Monday, February 23, 2015

Review: Redeployment by Phil Klay

Phil Klay's Redeployment takes readers to the frontlines of the wars in Iraq and Afghanistan, asking us to understand what happened there, and what happened to the soldiers who returned. Interwoven with themes of brutality and faith, guilt and fear, helplessness and survival, the characters in these stories struggle to make meaning out of chaos. 

 These stories reveal the intricate combination of monotony, bureaucracy, comradeship and violence that make up a soldier's daily life at war, and the isolation, remorse, and despair that can accompany a soldier's homecoming. Redeployment is poised to become a classic in the tradition of war writing. Across nations and continents, Klay sets in devastating relief the two worlds a soldier inhabits: one of extremes and one of loss. Written with a hard-eyed realism and stunning emotional depth, this work marks Phil Klay as one of the most talented new voices of his generation"--

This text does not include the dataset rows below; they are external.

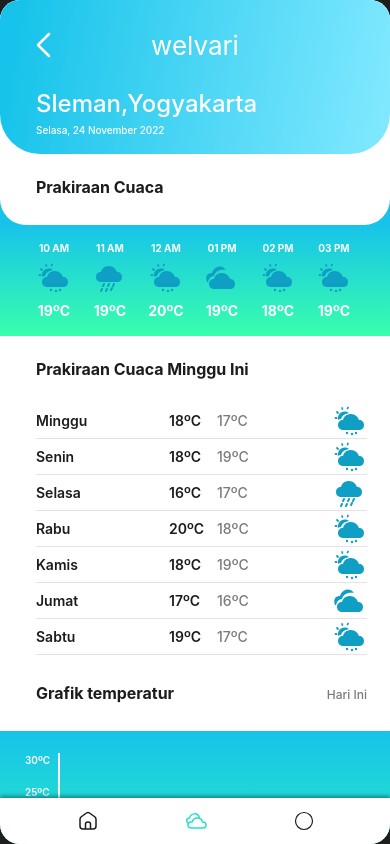
<!DOCTYPE html>
<html lang="id">
<head>
<meta charset="utf-8">
<title>Prakiraan Cuaca</title>
<style>
:root {
  --sky: #17c3ea;
  --sky-light: #7fe8ff;
  --mint: #38ffac;
  --icon: #109fc4;
  --ink: #1c1c1c;
  --muted: #7b7b7b;
  --rule: #e4e4e4;
  --accent: #22e0cc;
  --white: #fff;
}
* { box-sizing: border-box; margin: 0; padding: 0; }
html, body { width: 390px; height: 844px; overflow: hidden; background: #1e1e1e; }
body { font-family: Inter, Roboto, sans-serif; color: var(--ink); }
a { color: inherit; text-decoration: none; }
svg { display: block; }
.symbols { position: absolute; width: 0; height: 0; }
.icon-fill { fill: var(--icon); }
.icon-line { fill: none; stroke: var(--icon); stroke-linecap: round; }
.screen { position: relative; width: 390px; height: 844px; overflow: hidden; border-radius: 20px; background: var(--white); }

.top { height: 336px; background: linear-gradient(var(--sky) 225px, var(--mint) 336px); }
.intro { height: 225px; background: var(--white); border-radius: 0 0 26px 26px; }
.header { position: relative; height: 154px; padding: 89px 36px 0; color: var(--white); border-radius: 0 0 40px 40px; background: linear-gradient(100deg, var(--sky) 5%, var(--sky-light) 97%); }
.back { position: absolute; left: 34px; top: 32px; }
.app-name { position: absolute; left: 0; right: 0; top: 30px; text-align: center; font-size: 26px; line-height: 32px; font-weight: 400; }
.place { font-size: 24px; line-height: 29px; font-weight: 500; white-space: nowrap; }
.date { margin-top: 6px; font-size: 10px; line-height: 12px; font-weight: 500; letter-spacing: -.05px; }
h2 { font-size: 16px; line-height: 20px; font-weight: 700; letter-spacing: -.05px; }
.intro h2 { padding: 23px 36px 0; }

.hours { display: grid; grid-template-columns: repeat(6, 56px); padding: 17px 26px 0; list-style: none; color: var(--white); }
.hours li { display: flex; flex-direction: column; align-items: center; }
.hours time { font-size: 10px; line-height: 12px; font-weight: 700; }
.hours svg { margin: 9px 0; }
.hours strong { font-size: 14px; line-height: 18px; font-weight: 700; }

.week { height: 395px; padding: 23px 23px 0 36px; }
.days { margin-top: 24px; list-style: none; }
.days li { display: grid; grid-template-columns: 133px 48px 1fr 33px; align-items: center; height: 36px; border-bottom: 1px solid var(--rule); font-size: 14px; font-weight: 600; }
.days .low { color: var(--muted); font-weight: 500; }
.chart-title { display: flex; justify-content: space-between; align-items: center; margin-top: 28px; }
.chart-title span { font-size: 12px; font-weight: 500; color: var(--muted); padding-top: 3px; }

.chart { display: flex; height: 113px; padding: 22px 25px 0; color: var(--white); background: linear-gradient(var(--sky), #20d8d6 67px); }
.scale { width: 33px; font-size: 10px; line-height: 14px; font-weight: 600; }
.scale p + p { margin-top: 18px; }
.axis { width: 2px; background: var(--white); }

.nav { position: absolute; left: 0; right: 0; bottom: 0; display: grid; grid-template-columns: 108px 108px 108px; align-items: center; justify-items: center; height: 46px; padding-left: 34px; background: var(--white); box-shadow: 0 -2px 4px rgba(0, 50, 65, .5); }
</style>
</head>
<body>
<svg class="symbols" aria-hidden="true">
  <defs>
    <path id="cloud-shape" d="M10 24C6 24 4 22 4 19C4 16 6 14 9 14C10 10 13 8 17 8C21 8 24 11 25 14C28 14 30 16 30 19C30 22 28 24 25 24Z"/>
    <symbol id="sun-cloud" viewBox="0 0 32 30">
      <path class="icon-line" stroke-width="1.8" d="M8 2L8.4 3M14 1.5L13.6 2.5M3 6L4 7M1.5 12L2.5 12"/>
      <path class="icon-fill" d="M4 14C3 8 9 3 15 7C10 8 8 10 7 13C6 13 5 13 4 14Z"/>
      <use href="#cloud-shape" class="icon-fill"/>
      <g class="icon-fill"><circle cx="13" cy="27" r="1.2"/><circle cx="18" cy="28" r="1.2"/><circle cx="22" cy="27" r="1.2"/></g>
    </symbol>
    <symbol id="rain" viewBox="0 0 32 30">
      <use href="#cloud-shape" class="icon-fill" transform="translate(-2 -5)"/>
      <path class="icon-line" stroke-width="2" d="M10 21L9 23M15 21L14 23M20 21L19 23M8 26L7 28M13 26L12 28M18 25L17 27"/>
    </symbol>
    <symbol id="clouds" viewBox="0 0 32 30">
      <path class="icon-fill" d="M1 19C-1 14 1 10 6 10C8 3 16 1 20 7C13 6 9 9 8 13C5 13 3 15 2 19Z"/>
      <use href="#cloud-shape" class="icon-fill" transform="translate(-1 2)"/>
    </symbol>
  </defs>
</svg>

<main class="screen">
  <section class="top">
    <div class="intro">
      <header class="header">
        <a class="back" href="#" aria-label="Kembali">
          <svg width="18" height="26" viewBox="0 0 18 26"><path d="M15 2L4 13L15 24" fill="none" stroke="#fff" stroke-width="2.5" stroke-linecap="round" stroke-linejoin="round"/></svg>
        </a>
        <p class="app-name">welvari</p>
        <h1 class="place">Sleman,Yogyakarta</h1>
        <p class="date">Selasa, 24 November 2022</p>
      </header>
      <h2>Prakiraan Cuaca</h2>
    </div>
    <ul class="hours">
      <li><time>10 AM</time><svg width="32" height="30"><use href="#sun-cloud"/></svg><strong>19ºC</strong></li>
      <li><time>11 AM</time><svg width="32" height="30"><use href="#rain"/></svg><strong>19ºC</strong></li>
      <li><time>12 AM</time><svg width="32" height="30"><use href="#sun-cloud"/></svg><strong>20ºC</strong></li>
      <li><time>01 PM</time><svg width="32" height="30"><use href="#clouds"/></svg><strong>19ºC</strong></li>
      <li><time>02 PM</time><svg width="32" height="30"><use href="#sun-cloud"/></svg><strong>18ºC</strong></li>
      <li><time>03 PM</time><svg width="32" height="30"><use href="#sun-cloud"/></svg><strong>19ºC</strong></li>
    </ul>
  </section>

  <section class="week">
    <h2>Prakiraan Cuaca Minggu Ini</h2>
    <ul class="days">
      <li><span>Minggu</span><span>18ºC</span><span class="low">17ºC</span><svg width="32" height="30"><use href="#sun-cloud"/></svg></li>
      <li><span>Senin</span><span>18ºC</span><span class="low">19ºC</span><svg width="32" height="30"><use href="#sun-cloud"/></svg></li>
      <li><span>Selasa</span><span>16ºC</span><span class="low">17ºC</span><svg width="32" height="30"><use href="#rain"/></svg></li>
      <li><span>Rabu</span><span>20ºC</span><span class="low">18ºC</span><svg width="32" height="30"><use href="#sun-cloud"/></svg></li>
      <li><span>Kamis</span><span>18ºC</span><span class="low">19ºC</span><svg width="32" height="30"><use href="#sun-cloud"/></svg></li>
      <li><span>Jumat</span><span>17ºC</span><span class="low">16ºC</span><svg width="32" height="30"><use href="#clouds"/></svg></li>
      <li><span>Sabtu</span><span>19ºC</span><span class="low">17ºC</span><svg width="32" height="30"><use href="#sun-cloud"/></svg></li>
    </ul>
    <div class="chart-title"><h2>Grafik temperatur</h2><span>Hari Ini</span></div>
  </section>

  <section class="chart" aria-label="Grafik temperatur">
    <div class="scale"><p>30ºC</p><p>25ºC</p></div>
    <div class="axis"></div>
  </section>

  <nav class="nav">
    <a href="#" aria-label="Beranda">
      <svg width="20" height="20" viewBox="0 0 20 20" fill="none" stroke="#1c1c1c" stroke-width="1.5" stroke-linejoin="round"><path d="M2 8.5Q2 7 3 6L8.5 2Q10 1 11.5 2L17 6Q18 7 18 8.5V15Q18 18 15 18H5Q2 18 2 15Z"/><path d="M7.5 18V13Q7.5 11 10 11Q12.5 11 12.5 13V18"/></svg>
    </a>
    <a href="#" aria-label="Cuaca">
      <svg width="22" height="18" viewBox="0 0 22 18" fill="none" stroke="#22e0cc" stroke-width="1.5" stroke-linecap="round" stroke-linejoin="round"><path d="M7 16C4 16 3 14.5 3 13C3 11 5 9.5 7 10C8 7 10 6 12.5 6C15 6 17 8 17.5 10C20 10 21 11.5 21 13C21 15 20 16 18 16Z"/><path d="M3 11C1 10 1 6 4.500 6C6 1 13 0 14.5 6"/></svg>
    </a>
    <a href="#" aria-label="Profil">
      <svg width="20" height="20" viewBox="0 0 20 20"><circle cx="10" cy="10" r="8.5" fill="none" stroke="#1c1c1c" stroke-width="1.2"/></svg>
    </a>
  </nav>
</main>
</body>
</html>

I almost rebelled when I saw that another book about the current Middle East war was on the list of those I had to read for the Maine Readers Choice Awards panel, but books don't win the National Book Award unless they're good, so after seeing the publisher's blurb above, I began reading. This one is everything everyone says it is. Klay has given us a series of characters in inter-related short stories portraying hope and hopelessness, horror and honor and comradeship and patriotism and empty nothingness. It is as much a book about coming home as it is about re-deploying.

By showing us the struggles of several different players who don't always star in the war flicks, Klay allows us to soak up the utter distress experienced by troops who are sent into the fracas that is Iraq and Afghanistan. In addition to ground troops engaged in the daily task of avoiding IEDs, we see a chaplain whose Christian beliefs are sorely tested by his inability to provide any true comfort or support to soldiers trying to deal with the emotional impacts of death and destruction; we get a glimpse of the non-military component of our foreign policy by accompanying a Foreign Service officer as he tries to help Iraquis "improve their lives" by learning to play baseball; and we accompany a mortuary officer as he collects the remains of victims -both US and Iraqi.

Redeployment is a book to be read, to be re-read, to be discussed, and most of all to be taken to heart by all who haven't had the privilege of serving.  It is only after absorbing some of the emotion Klay confronts us with that our rote offering of "thank you for your service" will have any depth.

My thanks to Penguin Press for furnishing the review copy of this one.

Title: Redeployment
Author: Phil Klay
Publisher:Penguin Press HC, The (2014), Edition: First Edition, Hardcover, 304 pages
Genre: Fiction - short stories
Subject: War stories
Setting: Iraq/Afghanistan
Source: review copy from the publisher
Why did I read this book now? It is on the longlist for the Maine Readers Choice Award


Post a Comment

Welcome, thanks for stopping by. Now that you've heard our two cents, perhaps you have a few pennies to throw into the discussion. Due to a bunch more anonymous spam getting through, I've had to disallow anonymous comments. I try to respond to all comments posing a question, but may not always get to you right away.